The eagerly awaited Covid-19 vaccine may soon be ready for deployment. In anticipation, some employers may consider making the vaccine mandatory for workers.
University of Illinois Professor Matthew Finkin pointed out some of the contours of legal restrictions on mandatory vaccination programs in his recent Bloomberg Insight—religious objection, objection due to a medical condition, or objection based on ethical or ideological grounds.
While there are means to mitigate these legal risks, other risks, such as those associated with individuals with vaccine hesitancies, including those in the “anti-vax” movement, may require employer consideration before implementing a mandatory vaccine program.
Accommodations for Medical, Religious Objections
The EEOC clarified in its Pandemic Preparedness for the Workplace, which was updated in March for Covid-19 considerations, that the Americans with Disabilities Act and Title VII of the Civil Rights Act of 1964 bar an employer from compelling employees to be vaccinated for influenza regardless of their medical conditions or sincerely held religious beliefs—even during a pandemic.
The EEOC updated its 2009 Pandemic Preparedness in response to the current pandemic in two ways relevant to mandatory Covid-19 vaccination: First, the EEOC acknowledged that the Covid-19 pandemic met the ADA’s “direct threat standard” that permits more extensive medical inquiries and controls in the workplace than the ADA previously allowed.
A “direct threat finding” means that having someone with Covid-19 or symptoms of it in the workplace poses a “significant risk of substantial harm” to others in the workplace. That finding permits employers to establish medical testing considerations and measures the ADA would not typically permit, such as taking employee temperatures, a measure that has been widely adopted since the pandemic’s onset.
Second, the EEOC noted in its March update that there was (then) no Covid-19 vaccine available.
Unless and until EEOC updates its guidance, the existing guidance forms the basis for any mandatory vaccination program—including the Covid-19 vaccine. Employers therefore are legally obligated to accommodate any employee who requests to opt out of any vaccination program on the basis of medical or religious objections.
Once these objections are articulated, the burden shifts to the employer to explore whether an accommodation for those objections may exist.
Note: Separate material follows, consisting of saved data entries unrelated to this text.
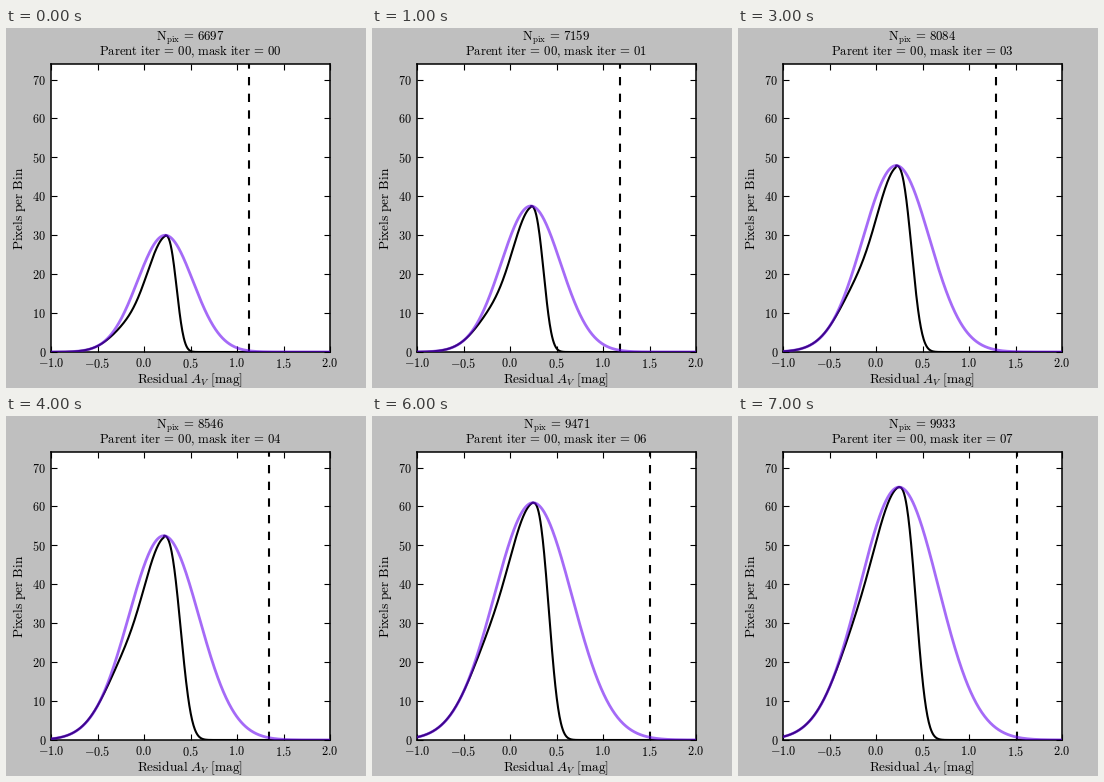
Write a matplotlib script that moves like this. It is 360 px wide and 360 px high and loops after 8000 ms.

```python
import matplotlib.pyplot as plt
import numpy as np
from matplotlib.animation import FuncAnimation

SIZE, DPI = 360, 100
STEPS = 8
plt.rcParams.update({"mathtext.fontset": "cm", "lines.scale_dashes": False})

x = np.linspace(-1, 2, 600)


def fit_params(step):
    """Peak, mean, sigma and three-sigma cut of the fitted Gaussian."""
    peak = 30 + 7.52 * step ** 0.79
    mean = np.interp(step, [0, 4, 6], [0.228, 0.213, 0.248])
    cut = np.interp(step, [0, 2, 4, 5, 6, 7], [1.124, 1.247, 1.344, 1.441, 1.505, 1.516])
    return peak, mean, (cut - mean) / 3, cut


def histogram(step, gauss, peak, mean):
    # The left flank follows the fit with a damped dip; the right one falls steeply.
    u = x + 0.13
    dip = (0.27 - 0.025 * step) * np.exp(-(u / 0.35) ** 2) * np.cos(4.2 * u)
    half = 0.358 + 0.0115 * step - mean
    right = peak * 0.5 ** (np.maximum(x - mean, 0) / half) ** 2.6
    return np.where(x < mean, gauss * (1 - dip), right)


def roman(text):
    return r"\mathrm{" + text.replace(" ", r"\ ") + "}"


def label(px, py, text="", size=9.6, **kw):
    return fig.text(px / SIZE, 1 - py / SIZE, text, fontsize=size, ha="center",
                    va="baseline", **kw)


fig = plt.figure(figsize=(SIZE / DPI, SIZE / DPI), dpi=DPI, facecolor="0.75")
ax = fig.add_axes([0.125, 0.1, 0.775, 0.8])
ax.set(xlim=(-1, 2), ylim=(0, 74))
xticks = np.arange(-1, 2.1, 0.5)
yticks = np.arange(0, 71, 10)
ax.set_xticks(xticks, [f"${v:.1f}$" for v in xticks])
ax.set_yticks(yticks, [f"${v}$" for v in yticks])
ax.tick_params(direction="in", top=True, right=True, length=4, width=0.8,
               labelsize=8.8, pad=3.5)
for spine in ax.spines.values():
    spine.set_linewidth(1.1)

hist, = ax.plot([], [], color="black", lw=1.5, zorder=2)
fit, = ax.plot([], [], color="#6a08f2", alpha=0.6, lw=2, zorder=3)
limit = ax.axvline(1, color="black", lw=1.5, ls=(0, (6, 6)), zorder=2)

count = label(184.5, 13, size=9.2)
title = label(184.5, 27.5, size=9.2)
label(184.5, 355, f"${roman('Residual ')}A_V{roman(' [mag]')}$")
label(17.5, 180, f"${roman('Pixels per Bin')}$", rotation=90, rotation_mode="anchor")


def update(step):
    peak, mean, sigma, cut = fit_params(step)
    gauss = peak * np.exp(-0.5 * ((x - mean) / sigma) ** 2)
    hist.set_data(x, histogram(step, gauss, peak, mean))
    fit.set_data(x, gauss)
    limit.set_xdata([cut, cut])
    pixels = int(6697 + 462.36 * step)
    equals = r"\,=\,"
    count.set_text(f"${roman('N')}_{{{roman('pix')}}}{equals}{pixels}$")
    title.set_text(f"${roman('Parent iter')}{equals}00{{,}}"
                   f"{roman(' mask iter')}{equals}{step:02d}$")
    return hist, fit, limit, count, title


anim = FuncAnimation(fig, update, frames=STEPS, interval=1000, repeat=True)
plt.show()
```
Accommodations could include, for example, removing an employee from customer-facing or other public duties, minimizing interactions with other employees, or requiring the employee to work from home.
But in the event an accommodation is required, the interactive process requires that a discussion about those accommodations actually takes place or the employer could face liability for discrimination under the ADA or Title VII (and their state law equivalents).
‘Political’ Accommodations: The ‘Anti-Vax’ Movement
In addition to the religious and medical grounds that provide a legally statutory basis to reject vaccination, mandatory workplace vaccination programs also implicate social issues associated with vaccine hesitancies, known as the “anti-vax” movement.
While not traditionally associated with any particular political party or ideology, some states—such as California and New York—limit an employer’s ability to take adverse employment action against an employee as a result of the employee’s outside political or even recreational activities.
It is not a leap from this proposition to assert that one’s affiliation with the anti-vax “movement” is, at core, political, and that any action taken against an employee for failing to submit to mandatory vaccination as a result could result in legal liability.
What to Do if an Employee Refuses Vaccination
Mandatory workplace vaccination programs should have a built-in procedure that permits employees to opt-out for medical or religious reasons or perhaps even political or social reasons.
In addition, human resources personnel fully trained in workplace accommodations should be responsible for all communications concerning or management of such a program to avoid the risk of an inadvertent discrimination claim.
Moreover, legal should play a role if an employee refuses to participate based upon what would appear to be a “political” objection—such as adhering to the anti-vax movement. This process is better facilitated against the backdrop of updated and narrowly tailored job descriptions, which are the starting point for any essential function analysis.
Employers should also pay particular attention to recordkeeping given the ADA mandate that medical records be kept separate from general personnel files and the importance of data integrity and limited internal access to medical information.
Finally, employers should be mindful that a Covid-19 vaccine will not replace the employer’s general and pre-pandemic obligation to provide a safe working environment for employees.
This column does not necessarily reflect the opinion of The Bureau of National Affairs, Inc. or its owners.
Jen Rubin is a member at Mintz practicing employment law. She advises clients across various industries on issues such as wage and hour compliance and maintains a robust trial practice, with a focus on class actions, trade secrets and employment mobility disputes, and the defense of discrimination, retaliation, and other disputes arising from the employment relationship.